Maybe we should consider spending some money if we have to, in order to get those demographic muscles strong again.  Maybe it’s worth paying more for my skivvies if it means my blue-collar neighbors are working, and feeling both productive and appreciated.  Maybe our society would be stronger and better prepared to handle unexpected things.  When muscles are flabby and weak, they get hurt more easily.  When muscles hurt, they complain, and when you don’t pay attention to complaining muscles, they may betray you just when you need to count on them.  And to Dan McLaughlin’s point above, maybe if we were taking better care of our metaphorical muscles, Republicans wouldn't be standing around like we’ve been poleaxed by Donald Trump’s primary rampage.

Tuesday, March 22, 2016

Belgium, Islam, and the Western Press

There’s already an opinion piece at Washington Post titled "Why is Brussels under attack?"

It contains this clumsy and interesting compound sentence: 

“A growing right-wing political movement in Belgium has led to feelings of division in the country; Some Muslims say that a 2012 ban on Islamic veils such as burqas and niqabs in public spaces is a sign of their community's alienation from the Catholic mainstream.”

This sentence comes right after mention of high Muslim unemployment, and the “competitive disadvantage” Muslims find themselves in, in the Belgian job market.  That is, in attempting to answer the "why" in the article's title, the article begins with the plight of the poor Muslims, and then immediately blames a “growing right-wing political movement” for “feelings of division”. 

Oh, and 2012.  Keep that year in mind for a minute.  This stuff is outrageous.  For readers who bother going further, they find the following:
  • “Molenbeek's links to radicalized groups have long been known.”
  • “[F]unding from Saudi Arabia and other wealthy Persian Gulf states in the 1970s…was used to set up conservative religious schools in the area.” [emphasis added]
  • “A decade ago…a popular newspaper series…showed disillusioned young Muslims were being influenced by radical preachers.”
  • “[T]here is a whole generation waiting to participate in these actions."

I’m just a simple, Bible-thumping, conservative, American gun owner, but I would love to know how a so-called right-wing burqa ban three years ago can take the lead in being blamed for some Saudi-funded radical shit that goes back to almost the middle of the last century?  This article is simply another example of the mainstream Western press’s ongoing attempt to sugar-coat jihad and unchecked third-world immigration, and to libel any attempts to either defend against the former, or control of the latter.

No wonder that here in the U.S., the Trump Train keeps rolling.

Monday, March 21, 2016

What's missing from this Trump Analysis?

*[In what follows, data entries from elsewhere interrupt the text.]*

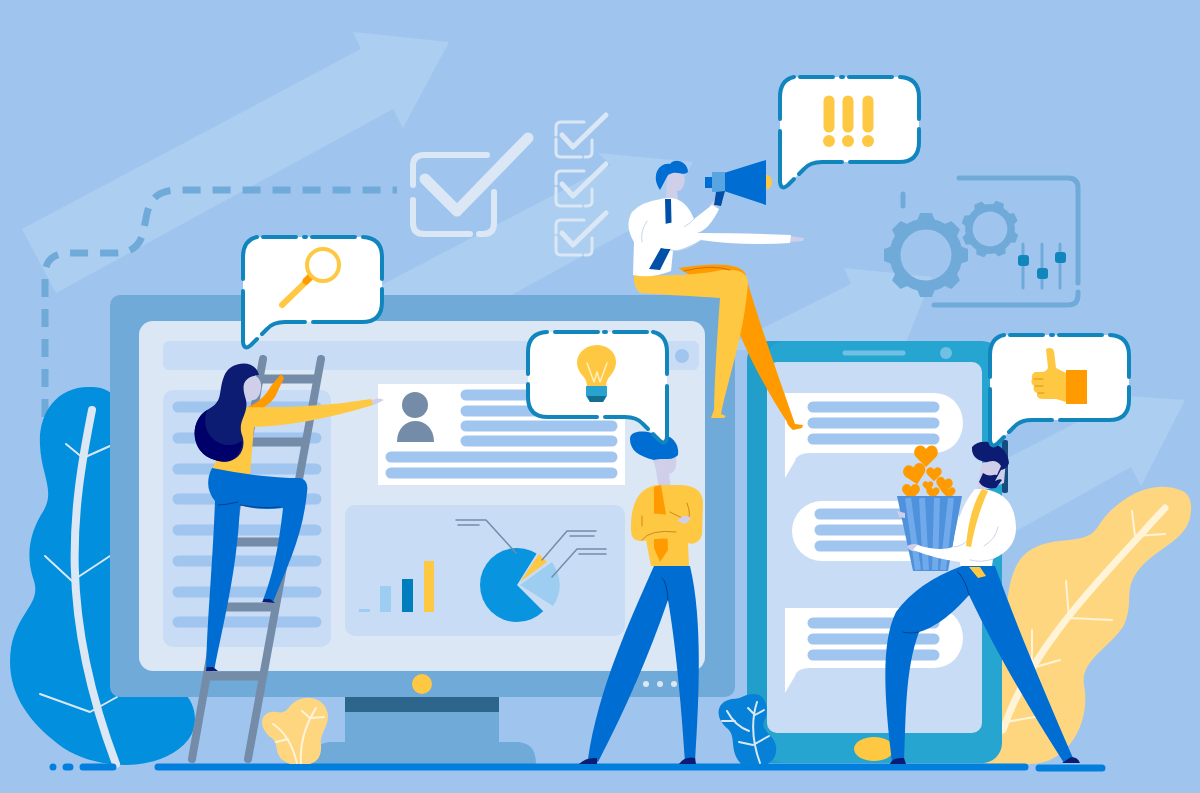
<!DOCTYPE html>
<html lang="en">
<head>
<meta charset="utf-8">
<title>Team feedback illustration</title>
<style>
:root{--sky:#9fc5ef;--arrow:#accff1;--steel:#70aad9;--pale:#dbe7f4;--panel:#c8dcf5;--bar:#a0c5ef;--leaf:#028fdd;--ground:#027fdc;--teal:#27a5d1;--edge:#1186bd;--trouser:#006dd2;--navy:#0d1c73;--yellow:#ffc843;--orange:#ff9b00;--sand:#ffd680;--skin:#d0cfea;--rail:#758ca9;--white:#fff}
html,body{margin:0;height:100%;overflow:hidden;background:var(--sky)}
svg{display:block;width:1200px;height:793px}
.line{fill:none;stroke-linecap:round;stroke-linejoin:round}
.arrow{fill:var(--arrow)}
.steel{fill:var(--steel)}
.pale{fill:var(--pale)}
.panel{fill:var(--panel)}
.white{fill:var(--white)}
.yellow{fill:var(--yellow)}
.orange{fill:var(--orange)}
.skin{fill:var(--skin)}
.trouser{fill:var(--trouser)}
.navy{fill:var(--navy)}
.bars{stroke:var(--bar);stroke-width:11}
.vein{stroke:var(--pale);stroke-width:2}
.check{stroke:var(--pale)}
.rail{stroke:var(--rail)}
.fold{stroke:#0b3f86;stroke-width:1}
.crease{stroke:#c9d6ec;stroke-width:1}
.rim{stroke:var(--edge);stroke-width:4}
</style>
</head>
<body>
<svg viewBox="0 0 1200 793" role="img" aria-label="Team working around a large monitor and phone, sharing ideas and feedback">
<defs>
<g id="tick-box" class="line check" stroke-width="3">
<path d="M584 122H561Q556 122 556 127V135M556 139V152Q556 157 561 157H581M585 157H587Q592 157 592 152V140"/>
<path d="M562 135L573 147L606 115" stroke-width="5"/>
</g>
<path id="tooth" d="M-9 -34L-6 -42H6L9 -34Z"/>
<g id="gear" class="steel">
<circle r="31" fill="none" stroke="#70aad9" stroke-width="11"/>
<use href="#tooth"/><use href="#tooth" transform="rotate(45)"/><use href="#tooth" transform="rotate(90)"/><use href="#tooth" transform="rotate(135)"/><use href="#tooth" transform="rotate(180)"/><use href="#tooth" transform="rotate(225)"/><use href="#tooth" transform="rotate(270)"/><use href="#tooth" transform="rotate(315)"/>
</g>
<path id="heart" d="M0 11L-10 1C-16 -6 -6 -16 0 -7C6 -16 16 -6 10 1Z"/>
<g id="bubble">
<path class="white" d="M20 0H119Q139 0 139 20V65Q139 85 119 85H42Q30 85 24 92L8 108Q1 114 0 105V20Q0 0 20 0Z"/>
<path class="line rim" d="M20 0H53M61 0H63M69 0H112M120 0Q139 1 139 20V42M139 52V65Q139 85 119 85H70M62 85H42Q30 85 24 92L19 97M14 102L8 108Q1 114 0 105V54M0 42V20Q0 3 14 0"/>
</g>
<g id="message-lines"><path class="line bars" d="M813 407H934M813 423H934M813 439H934"/></g>
</defs>

<rect width="1200" height="793" fill="#9fc5ef"/>

<g id="growth-arrows" class="arrow">
<path d="M22 229L361 49L353 32L449 42L403 128L393 109L56 293Z"/>
<path d="M330 312L611 165L598 153L693 162L650 240L641 224L480 312Z"/>
<path d="M735 342L851 284L844 268L932 277L905 345L880 350H735Z"/>
<path d="M1000 462L1103 409L1095 394L1185 400L1141 486L1131 467L1000 540Z"/>
</g>

<path id="dashed-route" d="M45 417V275Q45 253 70 253H115C165 253 125 190 178 190H397" fill="none" stroke="#70aad9" stroke-width="7" stroke-dasharray="18 12"/>

<g id="checklist">
<g class="line check">
<path d="M487 155H424Q413 155 413 166V185M413 200V223Q413 234 424 234H470M479 234H483Q494 234 494 223V192" stroke-width="6"/>
<path d="M425 179L457 211L528 138" stroke-width="11"/>
</g>
<use href="#tick-box"/><use href="#tick-box" y="49"/><use href="#tick-box" y="98"/>
</g>

<g id="settings">
<path class="line" d="M959 178H1068Q1078 178 1078 188V283M1078 292V295Q1078 305 1068 305H934M903 194V206" stroke="#70aad9" stroke-width="5"/>
<use href="#gear" transform="translate(926 255)"/>
<use href="#gear" transform="translate(990 229) rotate(20) scale(.68)"/>
<path class="line" d="M1023 244V288M1042 244V288M1060 244V288" stroke="#70aad9" stroke-width="3"/>
<g fill="#1186bd"><rect x="1018" y="255" width="11" height="11" rx="3"/><rect x="1037" y="268" width="11" height="11" rx="3"/><rect x="1055" y="252" width="11" height="11" rx="3"/></g>
</g>

<g id="large-blue-leaf">
<path fill="#028fdd" d="M92 387C58 385 38 412 40 445C41 474 55 490 44 510C31 530 25 552 33 578C43 604 18 610 11 648C5 690 27 720 58 744C90 770 160 775 188 740C200 725 196 700 180 690L118 680V400Q108 387 92 387Z"/>
<path class="line" d="M92 410C72 510 58 610 116 764" stroke="#dbe7f4" stroke-width="8"/>
<path class="line vein" d="M66 444L83 458L110 446M45 556L72 581L110 556M40 694L90 712L117 697"/>
</g>
<g id="large-sand-leaf">
<path fill="#ffd680" d="M1180 490C1150 478 1114 500 1097 528C1084 548 1047 532 1023 556C1004 578 1010 610 1000 640L985 764H1030C1070 764 1091 720 1084 685C1080 660 1110 648 1124 625C1135 600 1122 590 1140 568C1160 545 1190 540 1191 510Q1192 494 1180 490Z"/>
<path class="line" d="M1165 508C1090 590 1030 650 1003 730" stroke="#fff3d8" stroke-width="7"/>
<path class="line" d="M1132 511L1135 536L1165 534M1066 581L1069 618L1112 620M1032 630V668L1060 660M1006 722L1040 716" stroke="#fff3d8" stroke-width="2"/>
</g>

<g id="monitor">
<path class="steel" d="M345 697H499V742H516Q536 742 536 764H310Q312 742 332 742H345Z"/>
<rect x="345" y="697" width="154" height="15" fill="#2c668c"/>
<rect class="steel" x="110" y="295" width="625" height="402" rx="10"/>
<rect class="pale" x="139" y="321" width="566" height="350" rx="14"/>
<rect class="panel" x="163" y="341" width="536" height="29" rx="6"/>
<circle cx="682" cy="356" r="7" fill="#a0c5ef"/>
<circle class="yellow" cx="422" cy="684" r="10"/>
<g class="pale"><circle cx="632" cy="684" r="3"/><circle cx="646" cy="684" r="3"/><circle cx="660" cy="684" r="3"/><circle cx="674" cy="684" r="3"/></g>
<rect class="panel" x="163" y="390" width="168" height="257" rx="10"/>
<path class="line bars" d="M178 407H316M178 438H316M178 469H316M178 499H316M178 530H316M178 561H316M178 592H316M178 622H316"/>
<g id="profile-card">
<rect class="white" x="378" y="384" width="247" height="101"/>
<g fill="#758ca9"><circle cx="415" cy="405" r="13"/><path d="M397 442C397 414 434 414 434 442Z"/></g>
<path class="line bars" d="M466 395H612M466 411H612M466 426H612M466 441H612M391 457H612M391 473H612"/>
</g>
<rect class="panel" x="345" y="505" width="280" height="131" rx="10"/>
<g id="bar-chart"><rect x="359" y="609" width="11" height="3" fill="#9dcef2"/><rect x="380" y="586" width="11" height="26" fill="#9dcef2"/><rect x="402" y="579" width="11" height="33" fill="#007dbd"/><rect class="yellow" x="424" y="561" width="10" height="51"/></g>
<g id="pie-chart">
<circle cx="517" cy="585" r="37" fill="#0994df"/>
<path class="panel" d="M517 585L542 545L565 560L562 606L546 614Z"/>
<path class="yellow" d="M520 582L539 554L547 562Z"/>
<path fill="#9dcef2" d="M520 585L552 562Q567 585 553 606Z"/>
<path class="line" d="M456 520H486L516 553M458 525H479M596 531H567L542 560M594 536H570M606 549H577L552 577M606 554H579" stroke="#758ca9" stroke-width="1.5"/>
</g>
</g>

<g id="phone">
<rect x="747" y="341" width="255" height="422" rx="20" fill="#27a5d1"/>
<path fill="#1b91bd" d="M747 361Q747 341 767 341H787Q767 341 767 361V743Q767 763 787 763H767Q747 763 747 743Z" opacity=".35"/>
<rect class="panel" x="767" y="362" width="215" height="371" rx="10"/>
<path class="line" d="M845 353H903" stroke="#70c0e4" stroke-width="5"/>
<circle cx="946" cy="353" r="6" fill="#70c0e4"/>
<rect x="1002" y="440" width="6" height="53" rx="2" fill="#174c80"/>
<ellipse cx="874" cy="749" rx="20" ry="12" fill="#ffc843"/>
<g class="white"><path id="message" d="M785 393H933C973 393 973 453 933 453H810Q797 453 795 461L785 478Z"/><use href="#message" y="215"/><rect x="792" y="501" width="171" height="60" rx="30"/></g>
<use href="#message-lines"/><use href="#message-lines" x="7" y="107"/><use href="#message-lines" y="216"/>
</g>

<g id="ground" class="line" stroke="#027fdc" stroke-width="7"><path d="M158 767H1025M1039 768H1102M53 767H53M66 767H70M83 767H113"/></g>
<g id="small-leaves">
<path fill="#ffd680" d="M290 764C270 756 282 744 270 737C256 724 262 710 277 712C286 714 288 708 292 704C305 692 327 698 328 716C328 728 319 734 321 746Q322 760 310 764Z"/>
<path class="line" d="M316 708Q299 735 301 763M302 711L310 718L324 717M273 724Q290 735 297 763M276 742L288 739" stroke="#fff3d8" stroke-width="2"/>
<path fill="#0780d7" d="M742 765C728 750 737 738 728 729C713 717 717 701 732 699C742 699 744 694 754 694C768 694 769 713 764 721C760 731 774 734 776 746Q778 760 765 765Z"/>
<path class="line vein" d="M757 702Q748 730 760 763M727 711Q735 726 749 731M748 708L755 715L764 710M739 742L753 745L769 736M722 721L735 721"/>
</g>

<g id="ladder" class="line rail" stroke-width="8">
<path d="M263 359L192 759M321 359L248 759"/>
<path d="M260 379H315M250 442H304M232 542H286M220 607H273M208 676H261" stroke-width="9" stroke-linecap="butt"/>
</g>

<g id="woman-on-ladder">
<path class="skin" d="M244 372Q263 375 261 388Q259 405 244 399L238 380ZM367 402Q378 396 384 400L374 405Z"/>
<path class="orange" d="M248 407Q263 401 271 386L281 374L284 378L275 397Q266 410 248 412Z"/>
<path class="yellow" d="M243 407Q310 409 371 399L373 405Q308 425 254 427Q252 450 250 475L211 472Q224 445 229 420Q233 408 243 407Z"/>
<path class="trouser" d="M212 468Q262 478 300 478Q309 480 307 492C303 535 288 565 273 602L263 600C277 565 281 525 283 508Q258 511 240 505C237 570 225 615 214 671H206C207 620 213 560 215 501Q203 486 212 468Z"/>
<path class="line fold" d="M240 505Q260 509 280 507M218 505Q226 505 238 502"/>
<path class="navy" d="M206 671L207 667H213L218 671ZM262 602L264 599H270L275 603Z"/>
<path class="navy" d="M259 375C256 360 233 360 225 374C217 392 225 401 207 410C188 422 191 454 215 460C235 467 248 451 242 435C237 421 249 414 246 400C243 390 239 377 259 375Z"/>
<path fill="#00006b" d="M207 410C188 422 191 454 215 460C235 467 243 450 242 441C225 453 198 437 207 410Z"/>
</g>

<g id="man-with-megaphone">
<path class="orange" d="M678 268Q736 259 745 273C758 320 778 375 795 424L803 425L802 428L793 430Q787 425 787 422C760 380 740 340 725 296Z"/>
<path class="yellow" d="M634 275Q690 277 722 270Q748 268 748 283C744 335 729 375 721 414L726 416L724 418H711L714 410C715 370 718 325 720 298C694 296 665 295 640 293Q633 287 634 275Z"/>
<path class="line" d="M684 271Q712 264 730 270" stroke="#c77500" stroke-width="1"/>
<path class="skin" d="M667 177Q682 165 685 180Q683 192 677 191L678 201L666 202ZM790 236L804 238L803 241L790 242ZM709 206L718 196L724 199L718 207Z"/>
<path class="white" d="M661 199Q684 193 694 219L712 205L719 209Q709 230 697 233Q740 233 791 235L790 243Q740 246 701 240Q684 250 673 251L671 271Q651 279 633 275L634 242Q624 226 632 212Q641 202 661 199Z"/>
<path class="line crease" d="M694 219Q686 228 676 229M701 240Q678 257 662 247M642 242Q640 231 647 221"/>
<path fill="#004fa8" d="M665 199H671L672 246L660 270L649 269L666 239Z"/>
<path class="white" d="M654 245Q669 254 690 243L682 221Q652 225 644 233Z"/>
<path class="trouser" d="M660 190C650 175 660 162 670 164C675 157 688 162 688 172C683 177 677 169 668 175Z"/>
<g id="megaphone"><ellipse cx="767" cy="182" rx="5" ry="7" fill="#ffc843"/><path class="trouser" d="M724 173L766 160V205L724 191ZM705 177H714V188H705Z"/><rect x="712" y="172" width="13" height="20" fill="#58a5e2"/><path d="M716 192L725 191L721 206L714 205Z" fill="#004fa8"/></g>
</g>

<g id="man-with-folded-arms">
<path class="trouser" d="M654 566H690C703 620 699 700 695 762H685C681 700 675 640 668 600C648 658 625 710 598 762L588 759C598 690 630 620 654 566Z"/>
<path class="line fold" d="M668 600Q667 582 662 578"/>
<path class="navy" d="M579 764Q586 757 597 758V764ZM679 764Q685 756 695 758L696 764Z"/>
<path class="skin" d="M652 456H676Q678 472 669 474L671 489L659 491L656 470Z"/>
<path class="yellow" d="M656 485H681Q702 486 703 502L702 535Q698 546 688 543L689 566H651L646 540Q631 544 631 530Q630 490 656 485Z"/>
<path class="orange" d="M654 487L661 485L667 520L668 550L660 562L654 548Z"/>
<path class="yellow" d="M642 514Q668 512 682 520L688 541Q662 536 642 541Z"/>
<path class="line" d="M642 540Q650 529 676 532M642 516V526M687 503Q692 516 687 521M670 512L684 519" stroke="#c98b1c" stroke-width="1"/>
<path class="skin" d="M677 521Q684 513 691 518L686 524Z"/>
<path class="trouser" d="M630 439C630 429 650 430 660 437C669 432 680 443 678 455C671 462 664 457 654 460C638 456 630 450 630 439Z"/>
</g>

<g id="man-with-hearts">
<g class="orange"><use href="#heart" transform="translate(926 456)"/><use href="#heart" transform="translate(915 474) rotate(-12) scale(.95)"/><use href="#heart" transform="translate(934 474) scale(.65)"/><use href="#heart" transform="translate(944 485) rotate(12) scale(.7)"/><use href="#heart" transform="translate(928 486) scale(.45)"/><use href="#heart" transform="translate(911 492) scale(.75)"/><use href="#heart" transform="translate(933 493) scale(.55)"/><use href="#heart" transform="translate(949 493) scale(.55)"/></g>
<path fill="#4f91dc" d="M897 496H962L948 571H913Z"/>
<path d="M908 498L918 570M922 498L926 570M937 498L935 570M951 498L943 570" stroke="#70aaea" stroke-width="6"/>
<path class="trouser" d="M962 566H995C1020 635 1048 700 1073 758L1064 763C1030 710 995 650 969 595C950 617 933 628 919 632C905 670 906 715 904 762H892C883 690 882 640 896 612Q918 582 962 566Z"/>
<path class="line fold" d="M969 595Q966 581 958 572M919 632Q910 634 903 632"/>
<path class="navy" d="M890 764Q892 757 904 758L906 764ZM1062 763L1071 757Q1078 757 1080 763Z"/>
<path class="skin" d="M982 463L1006 459L1004 483L988 489L976 492ZM907 546Q914 542 921 546L916 551Q909 552 907 546ZM897 511L905 513V518L899 517Z"/>
<path class="white" d="M975 489Q1015 488 1016 528Q1016 549 993 559L992 566H960V562Q936 559 913 550L917 545Q940 552 953 547Q957 510 975 489Z"/>
<path class="line crease" d="M993 559Q982 563 970 560M998 527Q996 539 984 546M954 547Q963 546 968 540"/>
<path class="yellow" d="M982 489L988 491Q977 515 971 547L966 546Q969 510 982 489ZM969 567H980L986 576L978 578Z"/>
<path class="navy" d="M972 447C981 436 1008 443 1009 463Q1007 469 1001 470L995 481Q1000 478 1002 480L996 488Q984 490 979 482L983 473Q991 478 996 473Q1005 465 985 462Q971 459 972 447Z"/>
<path class="skin" d="M985 463Q996 458 1001 466L997 475L988 474Z"/>
</g>

<g id="bubble-alert">
<use href="#bubble" x="780" y="77"/>
<path class="line" d="M829 101V127M848 101V127M868 101V127" stroke="#ffc843" stroke-width="11"/>
<g class="yellow"><circle cx="829" cy="141" r="6"/><circle cx="848" cy="141" r="6"/><circle cx="868" cy="141" r="6"/></g>
</g>
<g id="bubble-search">
<use href="#bubble" x="243" y="237"/>
<path class="line" d="M282 305L311 277" stroke="#ffc843" stroke-width="6"/>
<path class="line" d="M306 281L313 274" stroke="#ff9b00" stroke-width="7"/>
<circle cx="323" cy="265" r="16" fill="#fff" stroke="#ffc843" stroke-width="4"/>
</g>
<g id="bubble-idea">
<use href="#bubble" transform="translate(667 332) scale(-1 1)"/>
<path class="yellow" d="M587 386Q587 380 582 375C570 360 582 345 597 345C612 345 623 360 611 375Q606 380 606 386Z"/>
<path class="line" d="M587 363L594 382L597 372L600 382L607 363" stroke="#fff0bd" stroke-width="1.5"/>
<path d="M586 386H607V396L603 402H590L586 396Z" fill="#28a3cf"/>
<path d="M587 396H606L603 402H590Z" fill="#146e8e"/>
</g>
<g id="bubble-like">
<use href="#bubble" x="990" y="335"/>
<rect class="orange" x="1066" y="370" width="21" height="34"/>
<path class="yellow" d="M1066 373L1056 368L1054 351Q1052 346 1046 349L1048 368Q1046 372 1042 372H1035Q1031 374 1032 379Q1030 383 1034 386Q1032 391 1037 393Q1036 399 1043 399H1056L1066 402Z"/>
<path class="line" d="M1034 379H1043M1035 386H1043M1038 393H1044" stroke="#d99412" stroke-width="1"/>
</g>
</svg>
</body>
</html>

At the Washington Post’s Wonkblog, Jim Tankersley argues the  GOP "created" Donald Trump 15 years ago
“Urged on by their presidential standard-bearer, Texas Gov. George W. Bush, and by nearly all of the business lobbyists who represented the core of the party’s donor class, three-quarters of House Republicans voted to extend the status of permanent normal trade relations to China. They were more than enough, when added to a minority of Democrats, to secure passage of a bill that would sail through the Senate and be signed into law by President Bill Clinton.
“The legislation, a top Republican priority, held the promise of greater economic prosperity for Americans. But few could predict that it would cause a series of economic and political earthquakes that has helped put the GOP in the difficult spot it is in today(.)” 
Maybe.  But interestingly,  even though Trump exploded onto the presidential campaign stage by grabbing ownership of a related but different issue, Tankersley doesn’t mention it:  illegal immigration.

A lot of jobs went to China 15 years ago, and in the last 15 years a lot of other jobs have in fact been created in America (as the Obama administration is constantly reminding us).  But there are tens of millions of illegal immigrants competing with high-school educated Americans for those jobs.  Illegal immigration is the issue that originally got the TrumpTrain ™ started, not China trade.